(Extracted entries Opens)
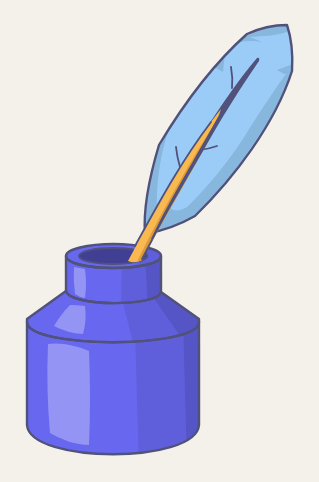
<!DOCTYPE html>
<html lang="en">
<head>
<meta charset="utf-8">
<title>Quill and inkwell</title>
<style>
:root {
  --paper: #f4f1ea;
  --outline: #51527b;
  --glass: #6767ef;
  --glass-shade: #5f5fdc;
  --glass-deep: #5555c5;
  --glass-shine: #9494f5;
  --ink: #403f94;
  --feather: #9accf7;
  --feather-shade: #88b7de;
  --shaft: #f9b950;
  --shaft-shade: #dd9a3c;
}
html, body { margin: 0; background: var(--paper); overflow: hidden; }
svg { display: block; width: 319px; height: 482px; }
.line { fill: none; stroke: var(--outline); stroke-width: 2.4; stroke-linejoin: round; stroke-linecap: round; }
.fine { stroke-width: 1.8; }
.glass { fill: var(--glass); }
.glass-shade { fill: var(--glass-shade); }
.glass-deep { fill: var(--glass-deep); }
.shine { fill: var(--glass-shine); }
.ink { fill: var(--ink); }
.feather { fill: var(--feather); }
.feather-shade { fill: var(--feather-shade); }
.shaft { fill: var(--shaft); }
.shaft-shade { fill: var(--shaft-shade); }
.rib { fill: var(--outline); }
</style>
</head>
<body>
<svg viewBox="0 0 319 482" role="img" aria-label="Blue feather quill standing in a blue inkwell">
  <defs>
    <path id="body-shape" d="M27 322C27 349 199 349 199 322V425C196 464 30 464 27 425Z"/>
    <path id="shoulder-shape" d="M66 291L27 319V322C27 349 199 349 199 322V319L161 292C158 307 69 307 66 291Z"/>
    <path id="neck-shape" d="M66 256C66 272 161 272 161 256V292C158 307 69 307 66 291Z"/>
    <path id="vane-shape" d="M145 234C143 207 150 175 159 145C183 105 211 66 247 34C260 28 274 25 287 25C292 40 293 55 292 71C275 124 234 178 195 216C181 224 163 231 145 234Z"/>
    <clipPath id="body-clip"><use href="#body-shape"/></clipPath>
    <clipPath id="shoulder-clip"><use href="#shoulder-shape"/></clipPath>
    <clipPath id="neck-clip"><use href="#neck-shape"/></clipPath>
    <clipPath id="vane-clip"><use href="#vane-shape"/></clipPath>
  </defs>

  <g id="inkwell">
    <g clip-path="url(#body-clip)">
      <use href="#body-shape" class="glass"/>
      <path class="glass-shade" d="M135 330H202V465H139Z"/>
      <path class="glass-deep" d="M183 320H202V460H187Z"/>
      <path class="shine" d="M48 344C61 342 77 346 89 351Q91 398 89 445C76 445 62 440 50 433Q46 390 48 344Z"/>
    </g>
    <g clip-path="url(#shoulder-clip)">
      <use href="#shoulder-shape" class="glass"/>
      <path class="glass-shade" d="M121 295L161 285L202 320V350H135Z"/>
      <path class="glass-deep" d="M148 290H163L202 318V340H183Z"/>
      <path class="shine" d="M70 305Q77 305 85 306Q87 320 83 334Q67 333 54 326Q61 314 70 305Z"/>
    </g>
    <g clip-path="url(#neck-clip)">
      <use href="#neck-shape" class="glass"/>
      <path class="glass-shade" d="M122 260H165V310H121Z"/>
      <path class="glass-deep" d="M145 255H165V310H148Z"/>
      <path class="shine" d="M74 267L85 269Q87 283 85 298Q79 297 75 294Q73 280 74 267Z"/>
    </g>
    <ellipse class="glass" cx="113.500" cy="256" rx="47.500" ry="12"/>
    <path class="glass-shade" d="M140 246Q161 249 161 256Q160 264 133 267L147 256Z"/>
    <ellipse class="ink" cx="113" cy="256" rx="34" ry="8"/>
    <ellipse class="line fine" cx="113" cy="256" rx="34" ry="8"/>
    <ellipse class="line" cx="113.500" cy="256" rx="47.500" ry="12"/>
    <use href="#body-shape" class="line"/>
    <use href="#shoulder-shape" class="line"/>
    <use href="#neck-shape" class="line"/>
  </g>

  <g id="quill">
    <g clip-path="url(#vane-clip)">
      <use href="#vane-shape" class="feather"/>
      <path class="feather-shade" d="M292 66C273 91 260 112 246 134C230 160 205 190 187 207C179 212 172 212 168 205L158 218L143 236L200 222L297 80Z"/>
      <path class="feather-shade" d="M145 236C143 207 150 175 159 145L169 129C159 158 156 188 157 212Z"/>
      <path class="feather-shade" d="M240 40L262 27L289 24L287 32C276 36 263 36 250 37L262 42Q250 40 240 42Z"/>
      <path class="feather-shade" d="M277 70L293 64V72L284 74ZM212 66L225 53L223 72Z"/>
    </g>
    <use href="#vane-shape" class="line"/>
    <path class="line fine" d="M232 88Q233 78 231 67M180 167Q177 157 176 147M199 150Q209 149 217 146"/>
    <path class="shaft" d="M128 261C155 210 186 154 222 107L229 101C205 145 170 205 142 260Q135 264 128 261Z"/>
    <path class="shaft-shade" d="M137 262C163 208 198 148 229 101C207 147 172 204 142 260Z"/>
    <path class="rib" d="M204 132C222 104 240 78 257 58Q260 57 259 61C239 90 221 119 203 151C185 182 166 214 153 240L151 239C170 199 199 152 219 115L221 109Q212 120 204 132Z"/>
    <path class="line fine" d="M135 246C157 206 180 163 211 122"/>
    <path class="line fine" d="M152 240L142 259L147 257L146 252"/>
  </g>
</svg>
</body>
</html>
(Extracted entries Closes)
Work item:
Please show every line of the records that holds the word "href".

Your solution:
    <clipPath id="body-clip"><use href="#body-shape"/></clipPath>
    <clipPath id="shoulder-clip"><use href="#shoulder-shape"/></clipPath>
    <clipPath id="neck-clip"><use href="#neck-shape"/></clipPath>
    <clipPath id="vane-clip"><use href="#vane-shape"/></clipPath>
      <use href="#body-shape" class="glass"/>
      <use href="#shoulder-shape" class="glass"/>
      <use href="#neck-shape" class="glass"/>
    <use href="#body-shape" class="line"/>
    <use href="#shoulder-shape" class="line"/>
    <use href="#neck-shape" class="line"/>
      <use href="#vane-shape" class="feather"/>
    <use href="#vane-shape" class="line"/>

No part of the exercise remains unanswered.